— WHAT TO DO —
Only the lines from the start of the material through the line containing "justify-content: center;" are to be extracted, exactly as they appear.

[SOURCE MATERIAL Boundary: Start]

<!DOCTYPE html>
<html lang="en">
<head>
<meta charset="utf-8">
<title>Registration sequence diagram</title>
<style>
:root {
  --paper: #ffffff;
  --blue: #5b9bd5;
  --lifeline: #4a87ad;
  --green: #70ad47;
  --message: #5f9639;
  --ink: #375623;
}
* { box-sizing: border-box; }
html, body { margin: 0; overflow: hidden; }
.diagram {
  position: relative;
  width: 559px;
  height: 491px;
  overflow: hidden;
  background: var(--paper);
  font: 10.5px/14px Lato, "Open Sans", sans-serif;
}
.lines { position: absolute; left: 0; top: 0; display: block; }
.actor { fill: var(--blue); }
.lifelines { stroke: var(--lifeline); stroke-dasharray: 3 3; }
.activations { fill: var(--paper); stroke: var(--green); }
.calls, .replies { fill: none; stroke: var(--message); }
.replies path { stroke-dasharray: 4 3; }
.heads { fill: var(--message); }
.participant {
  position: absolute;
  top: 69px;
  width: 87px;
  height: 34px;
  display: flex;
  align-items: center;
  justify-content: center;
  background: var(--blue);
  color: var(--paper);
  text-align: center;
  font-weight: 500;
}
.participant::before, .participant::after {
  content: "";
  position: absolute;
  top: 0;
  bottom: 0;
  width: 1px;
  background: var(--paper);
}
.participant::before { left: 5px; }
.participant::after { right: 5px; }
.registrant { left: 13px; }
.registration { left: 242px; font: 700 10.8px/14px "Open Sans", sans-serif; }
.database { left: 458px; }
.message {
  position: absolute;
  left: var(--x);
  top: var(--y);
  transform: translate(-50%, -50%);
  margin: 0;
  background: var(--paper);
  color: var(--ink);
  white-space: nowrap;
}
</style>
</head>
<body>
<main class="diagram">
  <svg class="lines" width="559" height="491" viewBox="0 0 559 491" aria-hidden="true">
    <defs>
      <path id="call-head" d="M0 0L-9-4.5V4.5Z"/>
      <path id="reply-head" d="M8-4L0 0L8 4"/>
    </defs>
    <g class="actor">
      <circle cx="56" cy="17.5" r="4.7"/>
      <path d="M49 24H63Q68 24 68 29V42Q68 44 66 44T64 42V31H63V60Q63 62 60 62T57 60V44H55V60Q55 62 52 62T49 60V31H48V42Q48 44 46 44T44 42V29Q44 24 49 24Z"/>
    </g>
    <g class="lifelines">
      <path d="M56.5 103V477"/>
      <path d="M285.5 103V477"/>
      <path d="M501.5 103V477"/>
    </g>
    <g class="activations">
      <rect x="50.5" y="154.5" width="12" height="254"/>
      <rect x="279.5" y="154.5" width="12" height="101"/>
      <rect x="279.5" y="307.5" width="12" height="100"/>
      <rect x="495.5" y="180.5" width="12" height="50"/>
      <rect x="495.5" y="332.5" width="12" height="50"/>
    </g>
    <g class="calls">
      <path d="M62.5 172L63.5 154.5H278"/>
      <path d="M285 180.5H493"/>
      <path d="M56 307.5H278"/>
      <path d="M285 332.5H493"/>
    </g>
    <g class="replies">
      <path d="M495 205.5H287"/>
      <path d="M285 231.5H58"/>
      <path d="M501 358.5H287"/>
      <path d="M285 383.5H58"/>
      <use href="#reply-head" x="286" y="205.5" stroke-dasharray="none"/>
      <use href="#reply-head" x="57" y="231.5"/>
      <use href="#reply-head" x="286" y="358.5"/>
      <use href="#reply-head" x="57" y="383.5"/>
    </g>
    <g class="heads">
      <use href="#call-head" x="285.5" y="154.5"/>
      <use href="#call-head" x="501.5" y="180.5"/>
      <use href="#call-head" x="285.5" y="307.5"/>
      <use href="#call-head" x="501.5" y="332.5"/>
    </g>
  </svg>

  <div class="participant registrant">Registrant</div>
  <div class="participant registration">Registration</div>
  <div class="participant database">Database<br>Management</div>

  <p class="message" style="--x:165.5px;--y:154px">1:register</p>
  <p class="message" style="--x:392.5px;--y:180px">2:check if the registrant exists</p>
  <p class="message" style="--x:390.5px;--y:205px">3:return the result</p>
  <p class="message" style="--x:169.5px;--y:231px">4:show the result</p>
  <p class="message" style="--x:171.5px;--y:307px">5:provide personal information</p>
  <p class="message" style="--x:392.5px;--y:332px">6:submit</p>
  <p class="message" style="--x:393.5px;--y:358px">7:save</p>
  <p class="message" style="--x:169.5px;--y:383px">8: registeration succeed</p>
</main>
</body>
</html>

[SOURCE MATERIAL Boundary: End]

— ANSWER SPACE —
<!DOCTYPE html>
<html lang="en">
<head>
<meta charset="utf-8">
<title>Registration sequence diagram</title>
<style>
:root {
  --paper: #ffffff;
  --blue: #5b9bd5;
  --lifeline: #4a87ad;
  --green: #70ad47;
  --message: #5f9639;
  --ink: #375623;
}
* { box-sizing: border-box; }
html, body { margin: 0; overflow: hidden; }
.diagram {
  position: relative;
  width: 559px;
  height: 491px;
  overflow: hidden;
  background: var(--paper);
  font: 10.5px/14px Lato, "Open Sans", sans-serif;
}
.lines { position: absolute; left: 0; top: 0; display: block; }
.actor { fill: var(--blue); }
.lifelines { stroke: var(--lifeline); stroke-dasharray: 3 3; }
.activations { fill: var(--paper); stroke: var(--green); }
.calls, .replies { fill: none; stroke: var(--message); }
.replies path { stroke-dasharray: 4 3; }
.heads { fill: var(--message); }
.participant {
  position: absolute;
  top: 69px;
  width: 87px;
  height: 34px;
  display: flex;
  align-items: center;
  justify-content: center;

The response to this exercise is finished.